- Problem statement
From the listing below, copy each line where "const" occurs.

- Supplied entries
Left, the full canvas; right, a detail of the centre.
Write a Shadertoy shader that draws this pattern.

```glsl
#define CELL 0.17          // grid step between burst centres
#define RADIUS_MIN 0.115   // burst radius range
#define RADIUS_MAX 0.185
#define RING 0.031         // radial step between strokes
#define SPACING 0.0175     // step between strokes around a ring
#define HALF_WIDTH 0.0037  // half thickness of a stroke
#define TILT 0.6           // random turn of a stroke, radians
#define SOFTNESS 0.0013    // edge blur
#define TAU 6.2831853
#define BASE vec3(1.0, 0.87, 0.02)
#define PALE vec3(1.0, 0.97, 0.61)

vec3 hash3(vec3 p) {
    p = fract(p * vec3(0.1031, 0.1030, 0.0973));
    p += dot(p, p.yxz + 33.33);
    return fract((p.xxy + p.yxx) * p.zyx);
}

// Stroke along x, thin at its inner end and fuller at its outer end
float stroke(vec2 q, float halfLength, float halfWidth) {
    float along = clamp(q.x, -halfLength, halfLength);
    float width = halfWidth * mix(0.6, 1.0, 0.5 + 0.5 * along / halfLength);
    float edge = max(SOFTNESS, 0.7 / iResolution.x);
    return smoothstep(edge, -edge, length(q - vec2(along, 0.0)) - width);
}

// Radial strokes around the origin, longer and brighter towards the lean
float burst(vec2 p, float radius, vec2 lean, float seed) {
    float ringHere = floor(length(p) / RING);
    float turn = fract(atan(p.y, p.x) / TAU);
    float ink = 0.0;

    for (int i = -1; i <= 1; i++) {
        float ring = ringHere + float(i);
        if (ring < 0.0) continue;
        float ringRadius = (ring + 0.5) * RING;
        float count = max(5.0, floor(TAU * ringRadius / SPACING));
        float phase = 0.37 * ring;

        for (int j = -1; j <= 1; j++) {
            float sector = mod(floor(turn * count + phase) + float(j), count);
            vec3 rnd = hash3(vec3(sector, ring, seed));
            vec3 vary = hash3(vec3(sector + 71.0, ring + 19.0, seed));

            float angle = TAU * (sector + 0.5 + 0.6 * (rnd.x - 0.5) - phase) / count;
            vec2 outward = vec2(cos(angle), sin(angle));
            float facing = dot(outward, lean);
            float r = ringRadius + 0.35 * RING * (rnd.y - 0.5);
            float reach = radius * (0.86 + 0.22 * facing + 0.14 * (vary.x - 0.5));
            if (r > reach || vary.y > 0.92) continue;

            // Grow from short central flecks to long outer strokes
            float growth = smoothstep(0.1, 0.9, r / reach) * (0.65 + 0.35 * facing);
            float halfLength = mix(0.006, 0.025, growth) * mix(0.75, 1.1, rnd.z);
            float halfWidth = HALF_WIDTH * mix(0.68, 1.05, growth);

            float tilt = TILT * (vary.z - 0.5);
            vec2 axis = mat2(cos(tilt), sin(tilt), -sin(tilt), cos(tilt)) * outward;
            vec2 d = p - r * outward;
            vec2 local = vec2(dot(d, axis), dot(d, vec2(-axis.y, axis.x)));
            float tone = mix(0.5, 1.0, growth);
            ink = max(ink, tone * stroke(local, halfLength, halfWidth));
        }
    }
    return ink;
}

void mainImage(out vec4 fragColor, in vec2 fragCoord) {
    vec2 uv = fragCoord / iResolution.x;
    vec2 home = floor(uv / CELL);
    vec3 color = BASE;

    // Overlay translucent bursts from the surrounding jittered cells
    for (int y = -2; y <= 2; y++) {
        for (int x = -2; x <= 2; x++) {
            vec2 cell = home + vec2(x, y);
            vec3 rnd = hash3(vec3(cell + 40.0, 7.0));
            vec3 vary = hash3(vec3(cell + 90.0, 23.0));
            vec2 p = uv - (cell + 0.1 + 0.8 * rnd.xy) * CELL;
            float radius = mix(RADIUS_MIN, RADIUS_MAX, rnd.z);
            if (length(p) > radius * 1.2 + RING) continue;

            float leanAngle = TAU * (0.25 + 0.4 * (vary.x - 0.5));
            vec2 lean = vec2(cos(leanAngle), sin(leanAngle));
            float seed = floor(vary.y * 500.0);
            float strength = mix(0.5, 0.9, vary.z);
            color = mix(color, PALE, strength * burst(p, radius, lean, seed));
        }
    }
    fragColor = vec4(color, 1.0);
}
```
...
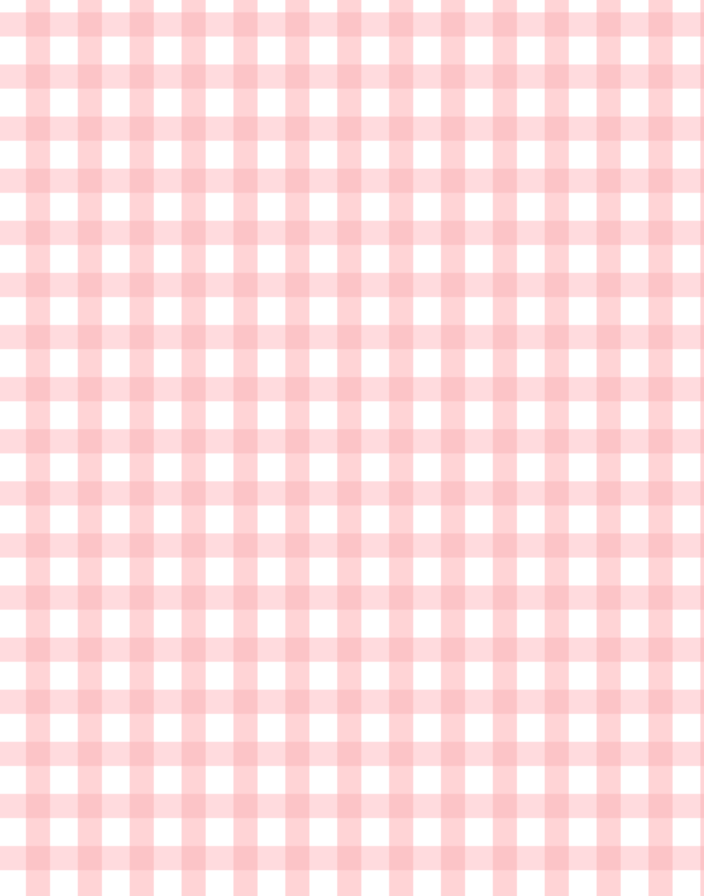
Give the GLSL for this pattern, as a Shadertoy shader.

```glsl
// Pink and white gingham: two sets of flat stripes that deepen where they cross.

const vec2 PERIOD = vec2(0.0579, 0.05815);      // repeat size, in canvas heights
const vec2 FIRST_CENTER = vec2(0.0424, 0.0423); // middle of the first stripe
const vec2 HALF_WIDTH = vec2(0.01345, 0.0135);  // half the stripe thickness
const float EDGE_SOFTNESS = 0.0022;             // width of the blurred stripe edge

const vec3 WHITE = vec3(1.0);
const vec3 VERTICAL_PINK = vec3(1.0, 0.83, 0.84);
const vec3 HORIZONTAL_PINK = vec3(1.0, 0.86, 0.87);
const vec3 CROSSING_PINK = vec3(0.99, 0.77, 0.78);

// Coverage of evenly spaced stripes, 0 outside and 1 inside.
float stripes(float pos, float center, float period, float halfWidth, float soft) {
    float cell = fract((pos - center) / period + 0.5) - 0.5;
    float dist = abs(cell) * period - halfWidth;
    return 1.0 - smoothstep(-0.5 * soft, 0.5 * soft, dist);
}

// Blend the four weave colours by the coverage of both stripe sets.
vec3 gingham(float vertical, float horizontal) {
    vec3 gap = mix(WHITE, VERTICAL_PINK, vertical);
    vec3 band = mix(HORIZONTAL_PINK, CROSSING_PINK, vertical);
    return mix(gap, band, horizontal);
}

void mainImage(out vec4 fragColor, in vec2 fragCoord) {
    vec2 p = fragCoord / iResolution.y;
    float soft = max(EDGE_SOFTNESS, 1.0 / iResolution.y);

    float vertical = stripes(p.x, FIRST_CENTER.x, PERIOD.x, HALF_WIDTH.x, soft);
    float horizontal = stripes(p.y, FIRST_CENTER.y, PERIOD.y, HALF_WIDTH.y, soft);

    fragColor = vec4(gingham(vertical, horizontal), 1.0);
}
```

- Answer
const vec2 PERIOD = vec2(0.0579, 0.05815);      // repeat size, in canvas heights
const vec2 FIRST_CENTER = vec2(0.0424, 0.0423); // middle of the first stripe
const vec2 HALF_WIDTH = vec2(0.01345, 0.0135);  // half the stripe thickness
const float EDGE_SOFTNESS = 0.0022;             // width of the blurred stripe edge
const vec3 WHITE = vec3(1.0);
const vec3 VERTICAL_PINK = vec3(1.0, 0.83, 0.84);
const vec3 HORIZONTAL_PINK = vec3(1.0, 0.86, 0.87);
const vec3 CROSSING_PINK = vec3(0.99, 0.77, 0.78);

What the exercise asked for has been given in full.